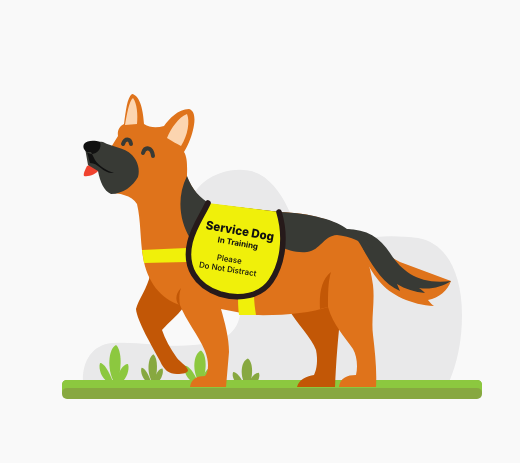
<!DOCTYPE html>
<html lang="en">
<head>
<meta charset="utf-8">
<title>Service Dog In Training</title>
<style>
:root{--paper:#f9f9f9;--cloud:#e9e9ea;--coat:#df731b;--coat-shade:#c25706;--saddle:#383a35;--ink:#111;--trim:#261a1a;--vest:#f0f00a;--ear:#fcd5b0;--tongue:#f0432f;--grass:#8cc83f;--grass-shade:#87a840}
html,body{margin:0;background:var(--paper);overflow:hidden}
svg{display:block;width:520px;height:463px}
.cloud{fill:var(--cloud)}
.coat{fill:var(--coat)}
.coat-shade{fill:var(--coat-shade)}
.saddle{fill:var(--saddle)}
.ink{fill:var(--ink)}
.vest{fill:var(--vest)}
.ear{fill:var(--ear)}
.tongue{fill:var(--tongue)}
.grass{fill:var(--grass)}
.grass-shade{fill:var(--grass-shade)}
.eye{fill:none;stroke:var(--saddle);stroke-width:4;stroke-linecap:round}
.trim{fill:none;stroke:var(--trim);stroke-width:5.6;stroke-linecap:round}
.label{font-family:Inter,sans-serif;fill:var(--ink);text-anchor:middle}
.title{font-size:12px;font-weight:800}
.subtitle{font-size:8px;font-weight:700}
.notice{font-size:8px;font-weight:500}
</style>
</head>
<body>
<svg viewBox="0 0 520 463" role="img" aria-label="German shepherd in a yellow service dog vest">
  <defs>
    <g id="plant">
      <path d="M0 0C-7 -12 -6 -33 2 -37C8 -32 8 -12 3 0Z"/>
      <path d="M-1 0C-5 -11 -10 -19 -14 -19C-16 -13 -12 -3 -6 0Z"/>
      <path d="M2 0C4 -10 9 -18 14 -18C16 -12 12 -3 8 0Z"/>
    </g>
  </defs>

  <g class="cloud">
    <path d="M83 382C82 363 91 345 112 343C140 341 164 348 194 345C220 343 236 336 240 315L360 240C378 235 400 236 418 238C447 243 462 274 462 315C462 341 457 364 449 382Z"/>
    <path d="M180 250C184 215 190 193 204 182C219 170 243 166 259 174C274 182 284 198 291 215L300 260Z"/>
  </g>

  <g id="plants">
    <use href="#plant" class="grass" x="114" y="382"/>
    <use href="#plant" class="grass-shade" transform="translate(152 382) scale(.75)"/>
    <use href="#plant" class="grass" transform="translate(199 382) scale(1 .85)"/>
    <use href="#plant" class="grass-shade" transform="translate(246 386) scale(.92 .74)"/>
  </g>

  <g id="ground">
    <rect class="grass-shade" x="62" y="380" width="420" height="19" rx="5"/>
    <path class="grass" d="M62 392V385Q62 380 67 380H477Q482 380 482 385V392Q481 388 477 388H67Q63 388 62 392Z"/>
  </g>

  <g id="far-legs" class="coat-shade">
    <path d="M150 275C148 287 138 300 136 309C137 321 152 346 160 361C164 370 169 374 177 374C183 374 188 373 188 370C186 365 180 362 177 358C170 348 165 339 162 330C169 322 177 316 183 308L186 280Z"/>
    <path d="M288 308C297 324 312 338 316 350C318 360 317 369 314 375C307 376 299 379 297 387H335C336 361 338 338 341 310L330 270Z"/>
  </g>

  <g id="tail">
    <path class="coat" d="M345 232C359 243 366 266 379 281C390 295 412 305 434 306C430 303 429 301 428 300C439 298 448 290 451 281L400 262Z"/>
    <path class="saddle" d="M343 229C365 228 380 237 390 253C402 272 420 285 451 281C442 287 430 290 419 288C421 289 423 291 425 293C415 292 405 289 397 284L400 291C383 284 373 266 364 251C358 242 351 237 343 236Z"/>
  </g>

  <g id="body">
    <path class="coat" d="M118 136C117 130 120 126 124 124C126 110 127 98 132 94C139 95 143 107 144 124C150 128 157 128 164 126C169 119 178 109 189 109C196 111 195 122 193 130C191 139 187 147 184 152C188 158 187 170 187 177C193 190 200 200 210 204L280 212C310 213 334 220 347 230C363 240 370 264 373 285C375 302 371 319 373 335C375 352 377 370 376 387H339C340 378 347 375 356 375C358 367 357 356 353 349C345 337 333 325 328 307C311 313 281 316 252 315L221 309C225 323 229 338 229 352L226 387H190C191 379 197 376 205 376C209 371 209 361 205 351C198 334 186 321 180 305C161 299 147 282 143 257C140 240 141 221 137 204C132 195 118 193 110 193L100 165Z"/>
    <path class="saddle" d="M187 176C192 189 200 199 211 204L280 212C312 213 337 221 347 229C360 231 372 242 374 250C364 243 350 236 337 235C323 236 321 250 307 252C296 253 288 250 278 246L190 238C180 222 176 198 187 176Z"/>
    <path class="coat-shade" d="M331 272C322 279 319 292 320 309L328 307C328 294 328 282 331 272ZM181 288C175 294 175 302 180 306C179 299 179 294 181 288Z"/>
  </g>

  <g id="head">
    <path class="ear" d="M125 125C127 114 129 101 133 98C137 103 138 115 137 124ZM167 138C171 128 179 117 187 114C190 121 188 135 181 146C177 144 172 141 167 138Z"/>
    <path class="tongue" d="M87 166C85 170 83 174 84 176C89 177 96 174 99 170L94 163Z"/>
    <path class="saddle" d="M85 148C88 143 96 141 103 142C112 147 124 147 132 155C138 161 140 170 138 177C133 186 123 194 111 194C104 191 100 182 98 171L88 165Z"/>
    <path class="ink" d="M84 144C87 140 95 140 100 142C102 148 98 154 91 154C85 152 82 148 84 144ZM87 152L90 163C99 163 103 174 114 173C107 171 99 166 95 160L91 152Z"/>
    <path class="eye" d="M123 144C125 138 130 138 131 144M143 153C145 146 152 147 153 156"/>
  </g>

  <g id="service-vest">
    <path class="vest" d="M142 250C156 249 171 249 187 248V262C172 262 157 263 144 263ZM238 294H254C254 302 255 309 256 315H239C238 308 238 301 238 294Z"/>
    <path class="vest" d="M208 203L279 212C287 239 282 265 271 281C261 296 240 300 220 294C196 286 184 267 190 242C194 226 202 216 208 203Z"/>
    <path class="trim" d="M208 203C202 216 194 226 190 242C184 267 196 286 220 294C240 300 261 296 271 281C282 265 287 239 279 212"/>
    <g class="label" transform="translate(240 231) rotate(10)">
      <text class="title" y="4" textLength="69" lengthAdjust="spacingAndGlyphs">Service Dog</text>
      <text class="subtitle" y="15" textLength="41" lengthAdjust="spacingAndGlyphs">In Training</text>
    </g>
    <g class="label" transform="translate(229 261) rotate(9)">
      <text class="notice" y="1" textLength="25" lengthAdjust="spacingAndGlyphs">Please</text>
      <text class="notice" y="11" textLength="58" lengthAdjust="spacingAndGlyphs">Do Not Distract</text>
    </g>
  </g>
</svg>
</body>
</html>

§

**WHAT THE TASK REQUIRES:** Repeat all the data as it stands, dropping any images it holds.

**ANSWER BOX:**
<!DOCTYPE html>
<html lang="en">
<head>
<meta charset="utf-8">
<title>Service Dog In Training</title>
<style>
:root{--paper:#f9f9f9;--cloud:#e9e9ea;--coat:#df731b;--coat-shade:#c25706;--saddle:#383a35;--ink:#111;--trim:#261a1a;--vest:#f0f00a;--ear:#fcd5b0;--tongue:#f0432f;--grass:#8cc83f;--grass-shade:#87a840}
html,body{margin:0;background:var(--paper);overflow:hidden}
svg{display:block;width:520px;height:463px}
.cloud{fill:var(--cloud)}
.coat{fill:var(--coat)}
.coat-shade{fill:var(--coat-shade)}
.saddle{fill:var(--saddle)}
.ink{fill:var(--ink)}
.vest{fill:var(--vest)}
.ear{fill:var(--ear)}
.tongue{fill:var(--tongue)}
.grass{fill:var(--grass)}
.grass-shade{fill:var(--grass-shade)}
.eye{fill:none;stroke:var(--saddle);stroke-width:4;stroke-linecap:round}
.trim{fill:none;stroke:var(--trim);stroke-width:5.6;stroke-linecap:round}
.label{font-family:Inter,sans-serif;fill:var(--ink);text-anchor:middle}
.title{font-size:12px;font-weight:800}
.subtitle{font-size:8px;font-weight:700}
.notice{font-size:8px;font-weight:500}
</style>
</head>
<body>
<svg viewBox="0 0 520 463" role="img" aria-label="German shepherd in a yellow service dog vest">
  <defs>
    <g id="plant">
      <path d="M0 0C-7 -12 -6 -33 2 -37C8 -32 8 -12 3 0Z"/>
      <path d="M-1 0C-5 -11 -10 -19 -14 -19C-16 -13 -12 -3 -6 0Z"/>
      <path d="M2 0C4 -10 9 -18 14 -18C16 -12 12 -3 8 0Z"/>
    </g>
  </defs>

  <g class="cloud">
    <path d="M83 382C82 363 91 345 112 343C140 341 164 348 194 345C220 343 236 336 240 315L360 240C378 235 400 236 418 238C447 243 462 274 462 315C462 341 457 364 449 382Z"/>
    <path d="M180 250C184 215 190 193 204 182C219 170 243 166 259 174C274 182 284 198 291 215L300 260Z"/>
  </g>

  <g id="plants">
    <use href="#plant" class="grass" x="114" y="382"/>
    <use href="#plant" class="grass-shade" transform="translate(152 382) scale(.75)"/>
    <use href="#plant" class="grass" transform="translate(199 382) scale(1 .85)"/>
    <use href="#plant" class="grass-shade" transform="translate(246 386) scale(.92 .74)"/>
  </g>

  <g id="ground">
    <rect class="grass-shade" x="62" y="380" width="420" height="19" rx="5"/>
    <path class="grass" d="M62 392V385Q62 380 67 380H477Q482 380 482 385V392Q481 388 477 388H67Q63 388 62 392Z"/>
  </g>

  <g id="far-legs" class="coat-shade">
    <path d="M150 275C148 287 138 300 136 309C137 321 152 346 160 361C164 370 169 374 177 374C183 374 188 373 188 370C186 365 180 362 177 358C170 348 165 339 162 330C169 322 177 316 183 308L186 280Z"/>
    <path d="M288 308C297 324 312 338 316 350C318 360 317 369 314 375C307 376 299 379 297 387H335C336 361 338 338 341 310L330 270Z"/>
  </g>

  <g id="tail">
    <path class="coat" d="M345 232C359 243 366 266 379 281C390 295 412 305 434 306C430 303 429 301 428 300C439 298 448 290 451 281L400 262Z"/>
    <path class="saddle" d="M343 229C365 228 380 237 390 253C402 272 420 285 451 281C442 287 430 290 419 288C421 289 423 291 425 293C415 292 405 289 397 284L400 291C383 284 373 266 364 251C358 242 351 237 343 236Z"/>
  </g>

  <g id="body">
    <path class="coat" d="M118 136C117 130 120 126 124 124C126 110 127 98 132 94C139 95 143 107 144 124C150 128 157 128 164 126C169 119 178 109 189 109C196 111 195 122 193 130C191 139 187 147 184 152C188 158 187 170 187 177C193 190 200 200 210 204L280 212C310 213 334 220 347 230C363 240 370 264 373 285C375 302 371 319 373 335C375 352 377 370 376 387H339C340 378 347 375 356 375C358 367 357 356 353 349C345 337 333 325 328 307C311 313 281 316 252 315L221 309C225 323 229 338 229 352L226 387H190C191 379 197 376 205 376C209 371 209 361 205 351C198 334 186 321 180 305C161 299 147 282 143 257C140 240 141 221 137 204C132 195 118 193 110 193L100 165Z"/>
    <path class="saddle" d="M187 176C192 189 200 199 211 204L280 212C312 213 337 221 347 229C360 231 372 242 374 250C364 243 350 236 337 235C323 236 321 250 307 252C296 253 288 250 278 246L190 238C180 222 176 198 187 176Z"/>
    <path class="coat-shade" d="M331 272C322 279 319 292 320 309L328 307C328 294 328 282 331 272ZM181 288C175 294 175 302 180 306C179 299 179 294 181 288Z"/>
  </g>

  <g id="head">
    <path class="ear" d="M125 125C127 114 129 101 133 98C137 103 138 115 137 124ZM167 138C171 128 179 117 187 114C190 121 188 135 181 146C177 144 172 141 167 138Z"/>
    <path class="tongue" d="M87 166C85 170 83 174 84 176C89 177 96 174 99 170L94 163Z"/>
    <path class="saddle" d="M85 148C88 143 96 141 103 142C112 147 124 147 132 155C138 161 140 170 138 177C133 186 123 194 111 194C104 191 100 182 98 171L88 165Z"/>
    <path class="ink" d="M84 144C87 140 95 140 100 142C102 148 98 154 91 154C85 152 82 148 84 144ZM87 152L90 163C99 163 103 174 114 173C107 171 99 166 95 160L91 152Z"/>
    <path class="eye" d="M123 144C125 138 130 138 131 144M143 153C145 146 152 147 153 156"/>
  </g>

  <g id="service-vest">
    <path class="vest" d="M142 250C156 249 171 249 187 248V262C172 262 157 263 144 263ZM238 294H254C254 302 255 309 256 315H239C238 308 238 301 238 294Z"/>
    <path class="vest" d="M208 203L279 212C287 239 282 265 271 281C261 296 240 300 220 294C196 286 184 267 190 242C194 226 202 216 208 203Z"/>
    <path class="trim" d="M208 203C202 216 194 226 190 242C184 267 196 286 220 294C240 300 261 296 271 281C282 265 287 239 279 212"/>
    <g class="label" transform="translate(240 231) rotate(10)">
      <text class="title" y="4" textLength="69" lengthAdjust="spacingAndGlyphs">Service Dog</text>
      <text class="subtitle" y="15" textLength="41" lengthAdjust="spacingAndGlyphs">In Training</text>
    </g>
    <g class="label" transform="translate(229 261) rotate(9)">
      <text class="notice" y="1" textLength="25" lengthAdjust="spacingAndGlyphs">Please</text>
      <text class="notice" y="11" textLength="58" lengthAdjust="spacingAndGlyphs">Do Not Distract</text>
    </g>
  </g>
</svg>
</body>
</html>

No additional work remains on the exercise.